One of the allotment regulars waves to me as I push my daughter’s buggy up the steep hill to our flat.
He’s saying something too, but we’re on opposite sides of the road and I can’t hear for the traffic rushing past in between. Then I realise he’s beckoning me, and cross over.
“Do you cook with French beans?” he asks. “I’ve got some just ready to be picked. Would you like them?”
After establishing he’s got enough for his own family, I accept his invitation to have a look round his plot, while he cuts off the beans, as well as a large bunch of kale and several tomatoes.
As he works, we have a chat, surrounded by vegetable plants, sunflowers and even grapevines. As reliable as Maya’s 5am wake up call, he’s in the allotments most weekdays. I’ve waved to him on countless occasions, both from the path that runs next to the site and our balcony. This is the first time we’ve spoken, however.
Originally from Jamaica, Errol moved to London when he was 11 and has been here ever since. He’s had his patch for more than 10 years and it’s obviously his pride and joy, such is his dedication to keeping it up to scratch. I tell him how organised it looks, how wonderful it is to watch his attention to detail. He tells me he’s seen me hanging out my washing and wonders if I’ll pop back to let him know what I’ve cooked.
Tomatoes on toast, kale crisps and savoury kale pancakes thus far…
A short yet heart-warming exchange, I feel genuinely uplifted as we arrive home, our green and red treasures in tow.
It’s also a timely reminder of the good that can come of a simple act of kindness, especially when it’s bestowed out of the blue, not to mention the importance of talking to people and making connections with other human beings, in particular those who live alongside you.
A few days later, as if the universe is sending me a message, a second reminder is forthcoming when a stranger comes to my aide at the supermarket check-out as I attempt to pay for my shopping in the midst of an epic tantrum. Usually well behaved in the shops, Maya’s antics – seemingly sparked by my refusal to buy her a bunch of flowers – catch me off guard, but the Good Samaritan steps in exactly when I need her.
Again, a small deed. Invaluable in that moment, however. As the saying goes, a little kindness goes a long way.
A cliché, yes, but it is a sentiment we could all do with considering every once in a while, particularly now our politics has become so adversarial and uncivilised – both in Westminster and – in many cases – round the Sunday dinner table.

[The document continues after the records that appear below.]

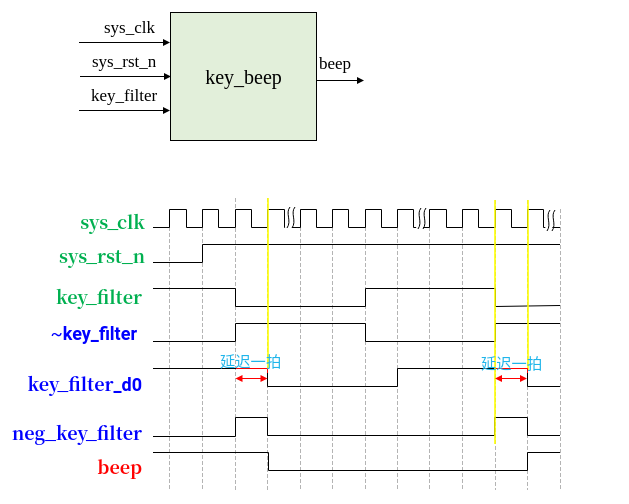
<!DOCTYPE html>
<html lang="zh-CN">
<head>
<meta charset="utf-8">
<title>key_beep</title>
<style>
:root {
  --ink: #000;
  --block: #e2efda;
  --input: #00b050;
  --internal: #0000ff;
  --output: #ff0000;
  --note: #1fb5ea;
  --grid: #b4b4b4;
  --marker: #ffff00;
}
* { box-sizing: border-box; }
body { margin: 0; background: #fff; }
.diagram {
  position: relative;
  width: 629px;
  height: 504px;
  overflow: hidden;
  background: #fff;
}
.drawing { position: absolute; left: 0; top: 0; display: block; }
.block {
  position: absolute;
  left: 170px;
  top: 12px;
  width: 147px;
  height: 129px;
  display: flex;
  align-items: center;
  justify-content: center;
  border: 1px solid var(--ink);
  background: var(--block);
  font: 20px/24px "Liberation Serif", serif;
}
.port {
  position: absolute;
  font: 17px/20px "Liberation Serif", serif;
  white-space: nowrap;
}
.signal {
  position: absolute;
  left: 0;
  width: 145px;
  height: 24px;
  text-align: right;
  white-space: nowrap;
  font: 700 18px/24px "Noto Serif CJK SC", "Noto Serif", serif;
}
.signal.input { color: var(--input); }
.signal.internal { color: var(--internal); width: 142px; }
.signal.output { color: var(--output); width: 142px; }
.sans { font-family: Roboto, sans-serif; }
.signal.inverted { width: 137px; }
.tilde { font-weight: 400; }
.delay {
  position: absolute;
  font: 300 15.3px/20px "Noto Sans CJK SC", sans-serif;
  color: var(--note);
  white-space: nowrap;
}
.wave { fill: none; stroke: var(--ink); }
.grid { stroke: var(--grid); stroke-dasharray: 4 2; }
.marker { stroke: var(--marker); stroke-width: 1.6; }
.span { fill: none; stroke: var(--output); }
</style>
</head>
<body>
<main class="diagram">
  <svg class="drawing" width="629" height="504" viewBox="0 0 629 504" aria-hidden="true">
    <defs>
      <path id="arrowhead" d="M0 0L-7-3.4V3.4Z"/>
      <g id="break">
        <path d="M-4 0L3 0L1 20L-6 20Z" fill="#fff"/>
        <path class="wave" d="M-1 -1C-6 5 1 13 -4 20M4 -1C-1 5 6 13 1 20"/>
      </g>
      <g id="delay-span">
        <path class="span" d="M3 0H29"/>
        <path d="M0 0L7-3.5V3.5ZM32 0L25-3.5V3.5Z" fill="var(--output)"/>
      </g>
    </defs>

    <g class="ports">
      <path class="wave" d="M79 42.5H165M80 76.5H166M79 110.5H165M317 80.5H359"/>
      <use href="#arrowhead" x="170" y="42.5"/>
      <use href="#arrowhead" x="171" y="76.5"/>
      <use href="#arrowhead" x="170" y="110.5"/>
      <use href="#arrowhead" x="364" y="80.5"/>
    </g>

    <path class="grid" d="M169.5 209V490M202.5 209V490M235.5 198V490M267.5 198V490M300.5 209V490M332.5 209V490M365.5 209V490M397.5 209V490M429.5 209V490M462.5 209V490M495.5 200V490M527.5 200V490M560.5 209V490"/>

    <g class="waves">
      <path class="wave" d="M153 227.5H169.5V209.5H186.5V227.5H202.5V209.5H218.5V227.5H235.5V209.5H251.5V227.5H267.5V209.5H284.5V227.5H300.5V209.5H316.5V227.5H332.5V209.5H348.5V227.5H365.5V209.5H381.5V227.5H397.5V209.5H413.5V227.5H429.5V209.5H446.5V227.5H462.5V209.5H478.5V227.5H495.5V209.5H511.5V227.5H527.5V209.5H543.5V227.5H560"/>
      <use href="#break" x="291" y="208"/>
      <use href="#break" x="422" y="209"/>
      <use href="#break" x="551" y="211"/>
      <path class="wave" d="M153 262.5H202.5V244.5H560"/>
      <path class="wave" d="M153 288.5H235.5V306.5H365.5V288.5H495.5V306.5L560 305.5"/>
      <path class="wave" d="M153 341.5H235.5V323.5H365.5V341.5H495.5V323.5H560"/>
      <path class="wave" d="M153 368.5H267.5V386.5H397.5V368.5H527.5V386.5H560"/>
      <path class="wave" d="M153 436.5H235.5V417.5H267.5V435.5H494.5V417.5H527.5V435.5H560"/>
      <path class="wave" d="M153 452.5H268.5V470.5H527.5V452.5H560"/>
    </g>

    <path class="marker" d="M268 198V369M495 200V444M528 200V370"/>
    <path class="span" d="M236 368.5H267.5V373M496 368.5H527.5V373"/>
    <use href="#delay-span" x="235.5" y="378.5"/>
    <use href="#delay-span" x="495" y="378.5"/>
  </svg>

  <div class="block">key_beep</div>
  <span class="port" style="left:104px;top:18px">sys_clk</span>
  <span class="port" style="left:92px;top:52px">sys_rst_n</span>
  <span class="port" style="left:91px;top:86px">key_filter</span>
  <span class="port" style="left:319px;top:54px">beep</span>

  <span class="signal input" style="top:209px">sys_clk</span>
  <span class="signal input" style="top:243px">sys_rst_n</span>
  <span class="signal input" style="top:284px;width:142px">key_filter</span>
  <span class="signal internal inverted sans" style="top:322px"><span class="tilde">~</span>key_filter</span>
  <span class="signal internal" style="top:371px">key_filter<span class="sans">_d0</span></span>
  <span class="signal internal" style="top:420px">neg_key_filter</span>
  <span class="signal output" style="top:454px">beep</span>

  <span class="delay" style="left:220px;top:350px">延迟一拍</span>
  <span class="delay" style="left:481px;top:352px">延迟一拍</span>
</main>
</body>
</html>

Downright nasty, in fact, with the division and animosity on show at the heart of our democracy reflected across the wider country. Viciously personal insults abounding, rules – there for a reason – being bent out of recognition amid escalating desperation in the pursuit of extreme goals, mass sackings by text, farcical – almost violent – scenes in the Commons in the run-up to prorogation.
How have we allowed ourselves to end up here? It is shameful and we must take stock of where we are headed, try to reset. Because none of this is without consequence.
Our failure to resolve the situation is taking its toll, not only economically but emotionally too. This week I read a story about a feuding family whose members aren’t speaking to each other due to opposing Brexit stances.
I’m not talking about the Johnsons, although I could be. Sadly, I expect I could be referring to a fair number of families.
What’s more, earlier this year, a survey revealed that more than a third of those who want to stay in the EU would be upset if a close relative married a strong Leave supporter. This is how deep-rooted views have become.
Acutely aware of this danger, I find myself regularly changing the subject if anyone dares bring up Brexit, as I don’t think it’s worth risking relationships, long-standing friendships over this toxic business. Of course I understand why people – politicians included – feel passionately, feelings inevitably fuelled by the issue’s total domination during the past three years. But that’s not, or at least shouldn’t be, an excuse for treating each other with so much contempt.
We need to start conducting ourselves with dignity, regardless of whether we agree or not. And our leaders, our representatives, should be setting the example on this front, not condoning bad behaviour by exhibiting it themselves.
Indeed, if we just took a step back, a deep breath and made an effort to be kinder to each other, I think we’d feel a lot better. Relatively easy when the going is good for sure; clearly harder with our backs up against the wall.
Besides, there’s unfortunately no outcome that will satisfy everyone.
But that doesn’t mean there’s no hope.
So let’s remember that we are defined by far more than this one thing and not permit it to consume us.
The late Jo Cox MP’s maiden Commons speech has been quoted numerous times Nonetheless, I think it’s worth reiterating that powerful line here.
“We are far more united and have far more in common than that which divides us.”
Lindsay Razaq is a journalist and former P&J Westminster political correspondent who now combines freelance writing with being a first-time mum